→ Task to carry out:
Please copy each line from the entries that contains the string "stroke".

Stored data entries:
————————

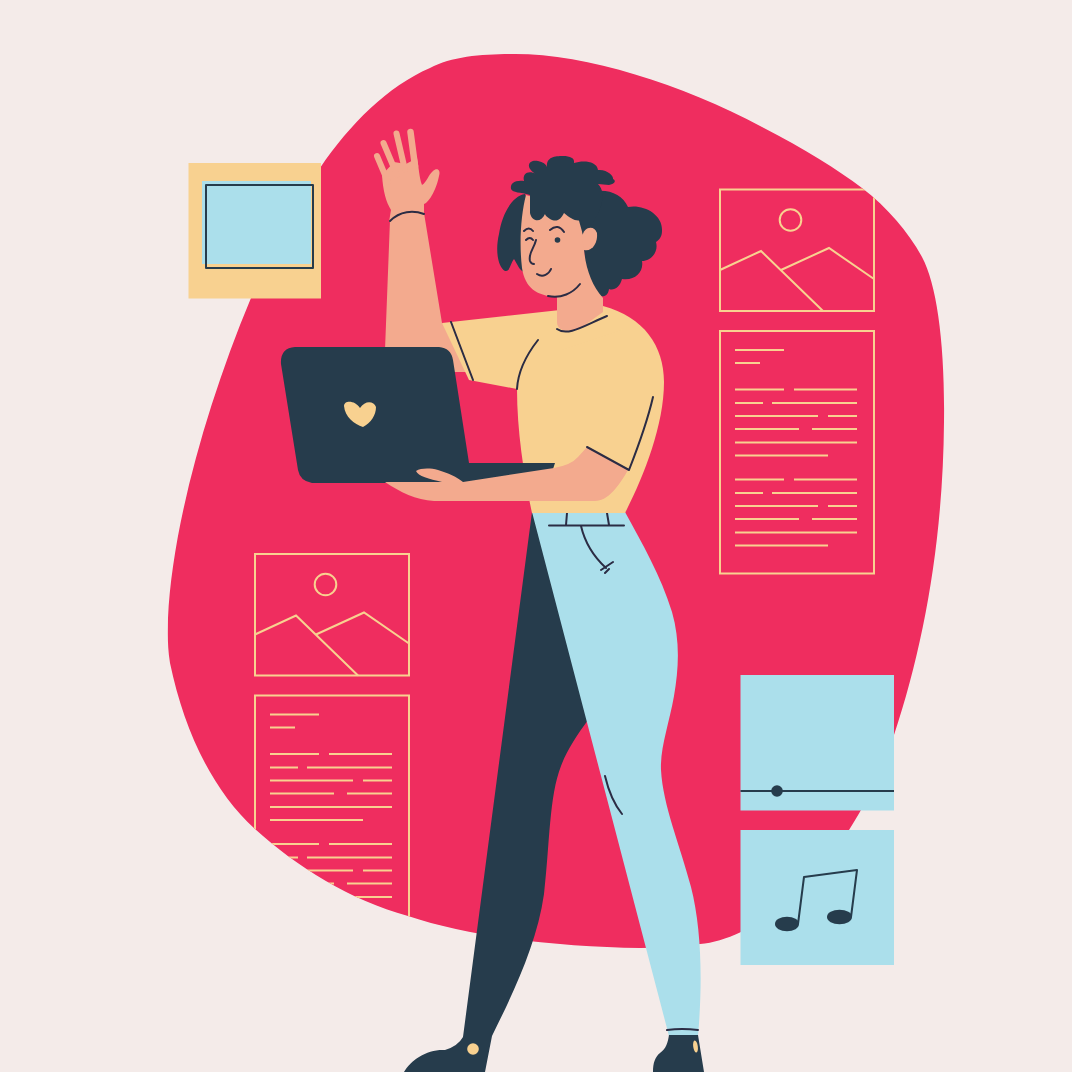
<!DOCTYPE html>
<html lang="en">
<head>
<meta charset="utf-8">
<title>Content creator with laptop</title>
<style>
:root {
  --paper: #f4ebe9;
  --pink: #ef2d5f;
  --navy: #263c4c;
  --ink: #2b2c44;
  --sand: #f8d190;
  --sky: #abdfeb;
  --skin: #f3aa8e;
}
html, body { margin: 0; background: var(--paper); overflow: hidden; }
.canvas { display: block; width: 1072px; height: 1072px; }
.paper { fill: var(--paper); }
.pink { fill: var(--pink); }
.navy { fill: var(--navy); }
.sand { fill: var(--sand); }
.sky { fill: var(--sky); }
.skin { fill: var(--skin); }
.wireframe { fill: none; stroke: var(--sand); stroke-width: 2; }
.line { fill: none; stroke: var(--ink); stroke-width: 2; stroke-linecap: round; stroke-linejoin: round; }
.icon-line { fill: none; stroke: var(--navy); stroke-width: 2; stroke-linejoin: round; }
.finger { fill: none; stroke: var(--skin); stroke-linecap: round; }
</style>
</head>
<body>
<svg class="canvas" viewBox="0 0 1072 1072" role="img" aria-label="A winking woman holds a laptop and waves, surrounded by media cards">
  <defs>
    <path id="blob" d="M430 68C452 56 484 54 515 54C586 54 682 84 762 127C805 149 838 170 862 188C888 208 909 233 922 257C937 285 945 345 944 422C943 540 924 645 894 735C883 770 868 800 849 830C820 875 782 915 741 932C726 939 713 943 700 944C680 947 660 948 640 948C560 947 470 937 408 916C350 900 297 867 255 829C212 790 184 730 170 663C167 645 168 630 168 618C172 530 205 408 251 298C270 252 293 207 320 168C350 124 388 86 430 68Z"/>
    <clipPath id="blob-clip"><use href="#blob"/></clipPath>
    <path id="paragraph" d="M735 389.500H784M794 389.500H857M735 403H763M772 403H857M735 416H818M828 416H857M735 429H799M812 429H857M735 442.500H857M735 455.500H828"/>
    <g id="article-card">
      <rect x="720" y="189.500" width="154" height="121.500"/>
      <circle cx="790.500" cy="220" r="10.800"/>
      <path d="M720 270L761 251L823 311M781 270L829 248L874 279"/>
      <rect x="720" y="331" width="154" height="242.500"/>
      <path d="M735 350H784M735 363H760"/>
      <use href="#paragraph"/>
      <use href="#paragraph" y="90"/>
    </g>
  </defs>

  <rect class="paper" width="1072" height="1072"/>
  <use class="pink" href="#blob"/>

  <g class="wireframe" clip-path="url(#blob-clip)">
    <use href="#article-card"/>
    <use href="#article-card" x="-465" y="364.500"/>
  </g>

  <g id="photo-card">
    <rect class="sand" x="188.500" y="163" width="132.500" height="135.500"/>
    <rect class="sky" x="202" y="181" width="109" height="83"/>
    <rect class="icon-line" x="206" y="185" width="107" height="83"/>
  </g>

  <g id="video-card">
    <rect class="sky" x="740.500" y="675" width="153.500" height="135.500"/>
    <path class="icon-line" d="M740.500 791H894"/>
    <circle class="navy" cx="777" cy="791" r="5.800"/>
  </g>

  <g id="music-card">
    <rect class="sky" x="740.500" y="830" width="153.500" height="135"/>
    <path class="icon-line" d="M798 924L804 877L857 870L851 917"/>
    <ellipse class="navy" cx="787" cy="924" rx="12" ry="7.300"/>
    <ellipse class="navy" cx="839.500" cy="917" rx="12.500" ry="7.300"/>
  </g>

  <g id="legs">
    <path class="navy" d="M532 512L463 1037Q458 1046 445 1050C427 1049 411 1060 404 1072H485L492 1036C513 993 537 944 544 894C550 842 549 797 561 766C567 750 577 735 588 720L600 640Z"/>
    <circle class="sand" cx="473" cy="1049" r="5.800"/>
    <path class="sky" d="M532 512H625C642 543 661 576 672 612C680 640 679 667 674 696C669 724 660 748 661 770C663 806 680 845 691 887C701 926 703 979 698 1036H669Z"/>
    <path class="navy" d="M669 1035H698L704 1072H653C653 1063 655 1057 660 1053C666 1049 668 1042 669 1035Z"/>
    <ellipse class="sand" cx="695.500" cy="1046.500" rx="2.300" ry="6" transform="rotate(-8 695.500 1046.500)"/>
    <path class="line" d="M549 525.500H624M567 513L566 525M607 513L609 525M581 526C585 543 594 557 606 568M601 570L613 562M605 573L609 569M605 776C609 793 614 804 622 814M667 1030Q682 1028 698 1030"/>
  </g>

  <g id="raised-arm">
    <path class="skin" d="M390 220L385 350L452 372H468L459 340L442 323L424 213Z"/>
    <path class="skin" d="M382 175C383 191 386 202 391 210L389 222L424 214L424 204C430 202 437 187 439 176C441 170 437 167 433 171C428 175 427 182 422 185C419 177 419 168 417 158L406 164L394 162Z"/>
    <path class="finger" stroke-width="6" d="M377 156L388 182M383.500 143L397 175M396.500 133.500L405 170"/>
    <path class="finger" stroke-width="6.500" d="M410.500 132L415 166"/>
    <path class="line" d="M390 221C400 211 413 210 424 214"/>
  </g>

  <g id="shirt">
    <path class="sand" d="M442 323L560 310L603 306C644 317 664 346 664 382C664 426 643 478 625 513H532C524 476 517 431 517 389L469 380Z"/>
    <path class="line" d="M451 322L473 380M517 389C518 371 527 354 538 340"/>
  </g>

  <g id="head">
    <path class="navy" d="M525 194C512 196 502 214 499 234C495 251 498 267 505 271C510 272 510 264 514 259C517 263 520 273 526 272L540 230Z"/>
    <path class="navy" d="M590 192C608 188 622 194 628 207C643 204 663 214 662 231C662 237 659 240 656 242C659 253 650 261 642 261C644 272 635 281 622 279C620 287 614 291 609 289C608 297 602 298 598 294C589 287 584 266 584 246L570 205Z"/>
    <path class="skin" d="M557 290V322C557 334 575 333 585 325L603 312V298C592 286 586 269 584 250C593 251 598 239 596 232C594 226 586 227 583 235L576 210L526 195C521 214 519 243 522 268C525 288 537 296 557 297Z"/>
    <path class="navy" d="M511 189C510 183 515 180 524 181C522 173 529 170 536 174C524 167 529 159 538 161C543 162 546 164 547 167C546 157 555 156 563 156C570 156 575 158 574 163C583 160 597 161 598 170C607 169 614 176 613 179C617 181 614 184 609 185L598 184C608 194 601 216 583 235C582 231 582 226 581 220C576 222 570 218 564 213C561 219 557 223 550 219C547 217 545 215 545 214C541 223 532 222 530 213L530 195C520 192 513 193 511 189Z"/>
    <path class="skin" d="M582 237C584 226 594 225 597 233C598 243 592 252 584 250Z"/>
    <path class="line" d="M524 231Q529 226 533 231M526 240Q530 236 533 240M550 230Q558 223 564 232M536 240C534 249 528 253 530 261Q531 264 534 264M537 274C543 278 549 274 551 269"/>
    <circle class="navy" cx="557.500" cy="240" r="2.800"/>
    <path class="line" d="M548 296C561 299 573 293 580 284"/>
    <path class="sand" d="M555 328Q570 337 607 316L622 330L562 350Z"/>
    <path class="line" d="M557 329C568 337 585 325 607 316"/>
  </g>

  <g id="laptop">
    <path class="navy" d="M295 347H439Q451 348 453 360L469 463H555L552 472L463 483H312Q300 481 298 470L281 364Q280 348 295 347Z"/>
    <path class="sand" d="M360 408C355 400 344 400 344 406C345 417 354 424 363 427C371 423 376 415 376 407C374 401 365 400 360 408Z"/>
  </g>

  <g id="holding-arm">
    <path class="skin" d="M385 482H442C429 479 418 476 416 471C421 468 430 468 438 470C448 473 457 477 463 482L554 468Q571 465 578 457L587 447L628 470C619 486 608 501 595 501H434C416 500 400 492 385 482Z"/>
    <path class="line" d="M587 447L629 470C638 447 647 423 653 397"/>
  </g>
</svg>
</body>
</html>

————————

→ Output:
.wireframe { fill: none; stroke: var(--sand); stroke-width: 2; }
.line { fill: none; stroke: var(--ink); stroke-width: 2; stroke-linecap: round; stroke-linejoin: round; }
.icon-line { fill: none; stroke: var(--navy); stroke-width: 2; stroke-linejoin: round; }
.finger { fill: none; stroke: var(--skin); stroke-linecap: round; }
    <path class="finger" stroke-width="6" d="M377 156L388 182M383.500 143L397 175M396.500 133.500L405 170"/>
    <path class="finger" stroke-width="6.500" d="M410.500 132L415 166"/>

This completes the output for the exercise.